There are currently two options left on the table for a recreational facility in Stallings. By their Monday, Nov. 14 meeting, the exploratory committee had decided to focus on either a baseball facility or a partnership with the YMCA.
“If we do any type of complex, we’ll focus on baseball,” committee member Ira Bostic said. “Is there money immediately available to do it? No. You have to have talks and discussions.”
The committee dismissed other options, such as a aquatic center or indoor complex in previous meetings. In October, the Charlotte Centre Curling Club gave a presentation, asking for help in building a curling center, but the projected costs were too high. Retrofitting an existing structure would cost between $500,000 to $650,000, while building a new one would cost between $1,300,000 to $1,500,000.
After seeing the YMCA move forward with their partnership for a facility next to the Cuthbertson school cluster, committee members agreed to re-open talks with the organization. Earlier in the year, committee members rejected the YMCA as an option, because the organization would not pay to buy the land. Instead, YMCA officials said they would pay for the full construction bill for a facility that would serve as a satellite branch for the Siskey YMCA, much like the satellite office that opened in Wesley Chapel.
“They’re buying land from the schools,” Stallings town council member and committee liaison Wyatt Dunn said. “That would be the best of all worlds, they buy the land back from us and do all the development.”
Bostic agreed, saying if the YMCA would pay the town back, the idea could work.
“If they’re willing to pay for for, thats a switch in their policy that might make it interesting for the town of Stallings,” Bostic said, adding that any repayment could be stretched out over a 30 year period.

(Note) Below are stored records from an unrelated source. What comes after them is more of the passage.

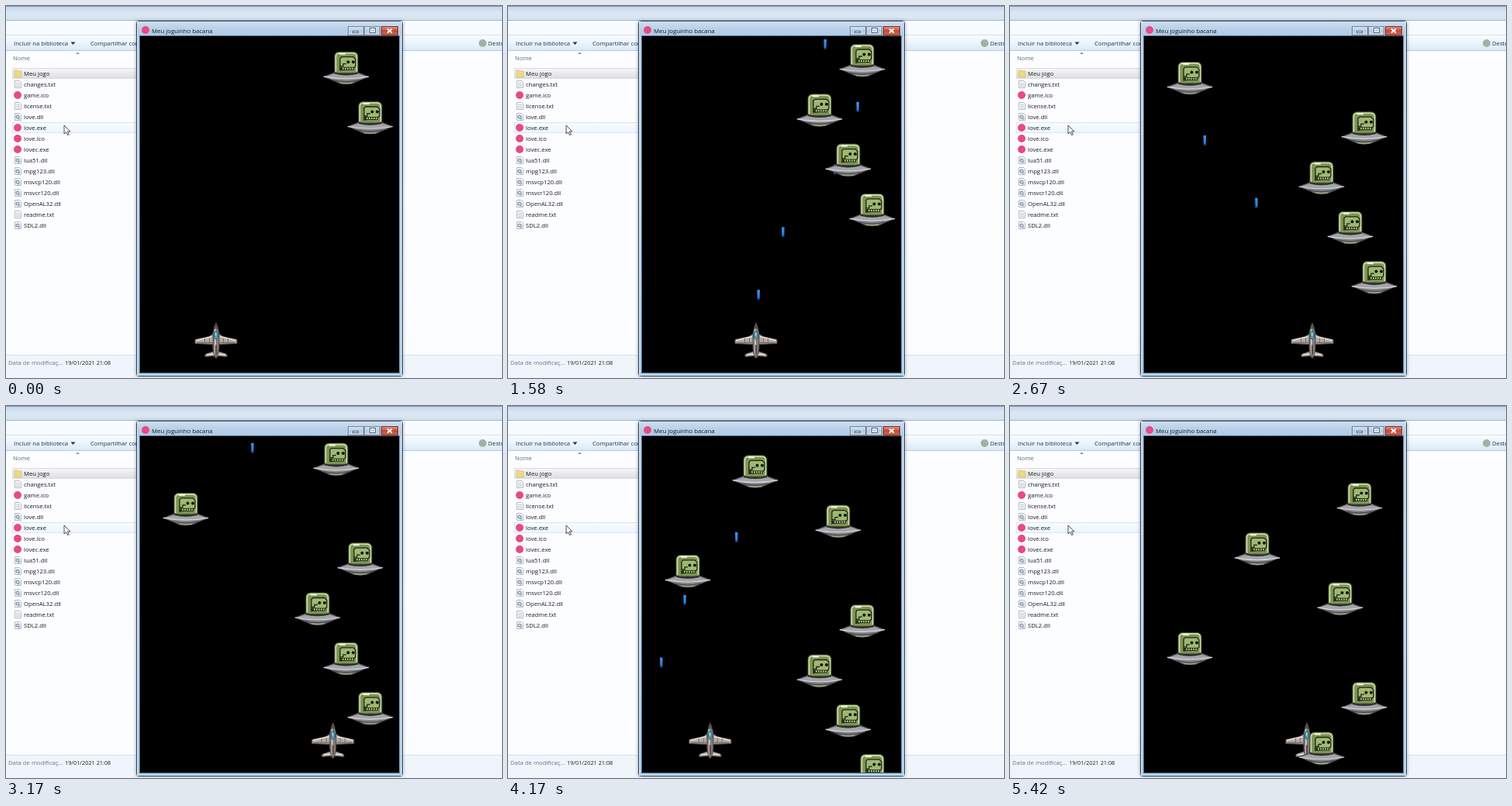
Animation of 640x480 px, one loop 5.51 s. Source, as an HTML page with a canvas:

```html
<!DOCTYPE html>
<html lang="pt">
<head>
<meta charset="utf-8">
<title>Meu joguinho bacana</title>
<style>
html, body { margin: 0; width: 100%; height: 100%; overflow: hidden; background: #fcfdff; }
canvas { display: block; }
</style>
</head>
<body>
<canvas id="stage" width="640" height="480"></canvas>
<script>
const c = document.getElementById('stage').getContext('2d');
const LOOP = 5510;
const PLANE_SPEED = .33, BULLET_SPEED = .4, SAUCER_SPEED = .08; // px per ms
const COOLDOWN = 202, SAUCER_GAP = 64.3;

// [time, x to steer for]
const STEER = [[0, 227], [133, 448], [989, 320], [1627, 210], [1960, 390], [2670, 440], [3115, 180], [3925, 383]];
// [time of first shot, shots]
const BURSTS = [[675, 5], [2075, 2], [3565, 5]];
const SAUCERS = [470, 439, 402, 457, 232, 426, 319, 451];
const FILES = ['Meu jogo', 'changes.txt', 'game.ico', 'license.txt', 'love.dll', 'love.exe', 'love.ico',
  'lovec.exe', 'lua51.dll', 'mpg123.dll', 'msvcp120.dll', 'msvcr120.dll', 'OpenAL32.dll', 'readme.txt', 'SDL2.dll'];

function planeX(t) {
  let x = 271;
  STEER.forEach(([start, goal], i) => {
    const end = Math.min(t, i + 1 < STEER.length ? STEER[i + 1][0] : LOOP);
    const reach = Math.max(0, end - start) * PLANE_SPEED;
    x += Math.max(-reach, Math.min(reach, goal - x));
  });
  return x;
}

function rect(x, y, w, h, fill) {
  c.fillStyle = fill;
  c.fillRect(x, y, w, h);
}

function frame(x, y, w, h, color) {
  c.strokeStyle = color;
  c.lineWidth = 1;
  c.strokeRect(x + .5, y + .5, w - 1, h - 1);
}

function fade(y0, y1, ...colors) {
  const g = c.createLinearGradient(0, y0, 0, y1);
  colors.forEach((color, i) => g.addColorStop(i / (colors.length - 1), color));
  return g;
}

function shape(path, fill, stroke, width = 1) {
  const p = new Path2D(path);
  if (fill) { c.fillStyle = fill; c.fill(p); }
  if (stroke) { c.strokeStyle = stroke; c.lineWidth = width; c.stroke(p); }
}

function dot(x, y, r, fill) {
  c.fillStyle = fill;
  c.beginPath();
  c.arc(x, y, r, 0, 7);
  c.fill();
}

function text(s, x, y, color = '#1c1c20', size = 7.7) {
  c.font = `${size}px "Open Sans", "Noto Sans", sans-serif`;
  c.fillStyle = color;
  c.fillText(s, x, y);
}

function place(x, y, draw) {
  c.save();
  c.translate(x, y);
  draw();
  c.restore();
}

function icon(name, y) {
  if (name === 'Meu jogo') {
    shape(`M11 ${y - 4}h4l1 1h4v8h-9z`, '#f0d783', '#d3b25c', .6);
  } else if (/ico$|exe$/.test(name)) {
    dot(15, y, 5, '#e74a84');
  } else {
    shape(`M11.5 ${y - 4.5}h6l2 2v7h-8z`, '#fcfdff', '#a3a8b2', .8);
    if (/txt$/.test(name)) {
      for (let i = -2; i < 4; i += 2) rect(13, y + i, 5, .8, '#b4bac4');
    } else {
      dot(15, y, 2.6, '#8498b0');
      dot(16.5, y + 2, 1.8, '#a4b0c0');
      dot(15, y, 1, '#fcfdff');
    }
  }
}

function explorer() {
  rect(0, 0, 640, 480, '#fcfdff');
  rect(0, 0, 640, 19, fade(0, 19, '#c4d6ea', '#dce8f5', '#d3e1f0'));
  rect(0, 0, 640, 1, '#8895a6');
  rect(0, 18, 640, 1, '#a3b3c6');
  rect(0, 19, 640, 19, '#f8fbff');
  rect(0, 37, 640, 1, '#d5e0ee');
  rect(0, 38, 640, 20, fade(38, 58, '#f9fcff', '#ebf3fc', '#dce8f6'));
  rect(0, 57, 640, 1, '#b8c9dd');
  text('Incluir na biblioteca', 10, 51, '#1e344e');
  shape('M83.5 46.5h6l-3 3.5z', '#1e344e');
  text('Compartilhar com', 109, 51, '#1e344e');
  dot(615, 48, 5, '#a5aea5');
  text('Destruir', 622, 51, '#1e344e');
  text('Nome', 9, 70, '#5a6a80');
  shape('M90 62l2.500-2.500 2.500 2.500z', '#8495a8');

  rect(8, 80, 162, 14, fade(80, 94, '#f8f8f8', '#eaeaec', '#dedee1'));
  frame(8, 80, 162, 14, '#dcdce0');
  rect(8, 150, 162, 14, fade(150, 164, '#f9fcff', '#ecf5fd'));
  frame(8, 150, 162, 14, '#d4e7f7');
  FILES.forEach((name, i) => {
    icon(name, 87 + 14 * i);
    text(name, 23, 89.5 + 14 * i);
  });
  rect(0, 450, 640, 30, '#f0f5fc');
  rect(0, 450, 640, 1, '#d6e1ef');
  text('Data de modificaç...', 3, 463, '#667488');
  text('19/01/2021 21:08', 76, 463, '#1c1c20', 7.3);
  shape('M75 154v11l2.6-2.4 1.900 4 1.800-.8-1.900-3.900h3.500z', '#fff', '#222', .8);
}

function gameWindow() {
  c.save();
  c.shadowColor = 'rgba(50,65,85,.5)';
  c.shadowBlur = 4;
  c.fillStyle = fade(19, 478, '#b8d0e9', '#bdd6ee', '#a5d0ec');
  c.beginPath();
  c.roundRect(168, 19, 344, 459, 3);
  c.fill();
  c.restore();
  rect(170, 21, 340, 17, fade(21, 38, '#ccddf0', '#b9d0e9', '#b0cae6'));
  c.strokeStyle = '#35404e';
  c.lineWidth = 1;
  c.beginPath();
  c.roundRect(168.5, 19.5, 343, 458, 3);
  c.stroke();
  frame(169, 20, 342, 457, '#d5eafa');
  frame(172, 38, 336, 436, '#52697f');
  dot(180, 31, 5, '#e74a84');
  text('Meu joguinho bacana', 188, 34.5, '#1c1c20', 7.8);

  [[441, 21], [462, 21], [484, 22]].forEach(([x, w], i) => {
    const colors = i < 2 ? ['#dce8f5', '#b6cae0', '#cadbec'] : ['#e4a296', '#c74632', '#d47250'];
    rect(x, 26, w, 12, fade(26, 38, ...colors));
    frame(x, 26, w, 12, i < 2 ? '#72869e' : '#70332f');
  });
  rect(447, 32, 8, 3, '#fff');
  frame(447, 32, 8, 3, '#566273');
  frame(469, 28, 8, 7, '#566273');
  frame(470, 29, 6, 5, '#fff');
  shape('M492 29.5l6 5m0-5l-6 5', null, '#fff', 1.8);
  rect(173, 39, 334, 434, '#000');
}

function plane() {
  shape('M-3 14L-9 18L-27 22V27L-4 28L-3 37L-14 41V44L-3 43L0 46L3 43L14 44V41L3 37L4 28L27 27V22L9 18L3 14z',
    '#b3aaa4', '#57504e');
  shape('M-5 18L-26 23M5 18L26 23M-12 41h24', null, '#eae1d6', 1.6);
  shape('M-25 26L-5 26M25 26L5 26', null, '#77706e', 1.5);
  for (const x of [-15, -9, 9, 15]) rect(x, 20, .8, 6, '#68615f');
  shape('M0 0L2 5L4 13V34L2 44H-2L-4 34V13L-2 5z', '#827975', '#39363a', .8);
  rect(-2, 8, 2, 33, '#cdc4ba');
  shape('M0 1L2 8H-2z', '#49513f');
  shape('M0 10L2.5 14V20L0 22L-2.5 20V14z', '#4299bb', '#304c5b', .7);
  rect(-1, 13, 1.5, 4, '#a5dcec');
  rect(-1, 29, 2, 12, '#524b4c');
}

function bullet() {
  rect(-1.5, -7, 3.5, 13, fade(-7, 7, '#379bf0', '#1c6bc8', '#08264e'));
  rect(-.5, -5, 1.5, 9, '#3b91e4');
}

function saucer() {
  // dome
  shape('M-15 28V5Q-14 .5-9 .5H9Q14 .5 15 5V28z', '#7f9454', '#3e4b2b');
  shape('M-13.5 26V6Q-13 2-8 2H8Q13 2 13.5 6V26', null, '#cfdfb2', 1.6);
  rect(-9, 2, 8, 2, '#f3f8e6');
  // pilot
  shape('M-8 24V9L-6 7H9L12 10V19L9 22z', '#9fb873', '#1d2614', 1.3);
  shape('M-8 19H-4V16H0', null, '#1d2614', 1.3);
  for (const x of [2.5, 9]) dot(x, 13.5, 2, '#10150c');
  rect(-8, 20, 18, 4, '#26311b');
  for (let x = -5; x < 9; x += 3) rect(x, 21, 2, 2, '#a9c084');
  // disc
  shape('M-15 27L-29.5 32.500L-18 37L-9 41Q0 43 9 41L18 37L29.5 32.500L15 27Q0 31-15 27z', '#85858b', '#39393f');
  shape('M-27 32.500Q0 38 27 32.500L15 29Q0 32-15 29z', '#a4a4aa');
  shape('M-29 32.5Q0 38 29 32.5', null, '#d8d8dc', 1.2);
  shape('M-15 28Q0 32 15 28', null, '#262c20', 1.6);
  shape('M-17 37Q0 41 17 37', null, '#4b4b51', 1.4);
  shape('M-8 40.5Q0 42 8 40.500', null, '#93a970', 1.4);
}

function draw(now) {
  // The picture advances twelve times a second.
  const t = now % LOOP;
  const start = k => Math.round(k * 25 / 3) * 10;
  let step = Math.min(65, Math.round(t * 3 / 250));
  if (start(step) > t) step--;
  const time = start(step);

  explorer();
  gameWindow();

  c.save();
  c.beginPath();
  c.rect(173, 39, 334, 434);
  c.clip();
  for (const [first, shots] of BURSTS) {
    for (let i = 0; i < shots; i++) {
      const fired = first + i * COOLDOWN;
      if (time >= fired) place(planeX(fired) + 3, 412 - BULLET_SPEED * (time - fired), bullet);
    }
  }
  place(planeX(time), 408.5, plane);
  const lead = Math.max(123, 115.5 + SAUCER_SPEED * time);
  SAUCERS.forEach((x, i) => {
    const y = lead - SAUCER_GAP * i;
    if (y > 42) place(x, y, saucer);
  });
  c.restore();
}

const begin = performance.now();
function tick() {
  draw(performance.now() - begin);
  requestAnimationFrame(tick);
}
tick();
</script>
</body>
</html>
```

The original Sportsplex plan called for the town to purchase an 83 acre parcel of land, then work with National Amateur Sports to build a minimum of four outdoor athletic fields plus the actual complex. Under that original contract, the town would have spent $3 million to purchase 62 acres at the corner of Stevens Mill and Stallings roads, with the remaining 21 acres donated. Stallings would have eight months under the proposal to buy the property. Town council members balked at the price tag however and created the exploratory committee to look at other options.
As for the baseball option, Bostic pointed out the town already had one willing tenant, in the Porter Ridge Athletic Association.
“Porter Ridge would probably love to manage that, but they have no money,” Bostic said. “Anything we’re talking about would take years, as I don’t see anybody in the wings to put up money for four to five baseball fields.”
Dunn suggested collecting money each year in the town’s capital improvement budget, to buy land and start construction later on. He said after speaking with Mike Vagnone from the Porter Ridge Athletic Association, the group’s optimal request was for four to five baseball fields and a rectangular field, including parking, concessions and restrooms. The only catch is that the committee still needs to collect cost estimates for any baseball facility. Committee members also floated the suggestion of letting voters decide on a bond to cover the cost of the facility.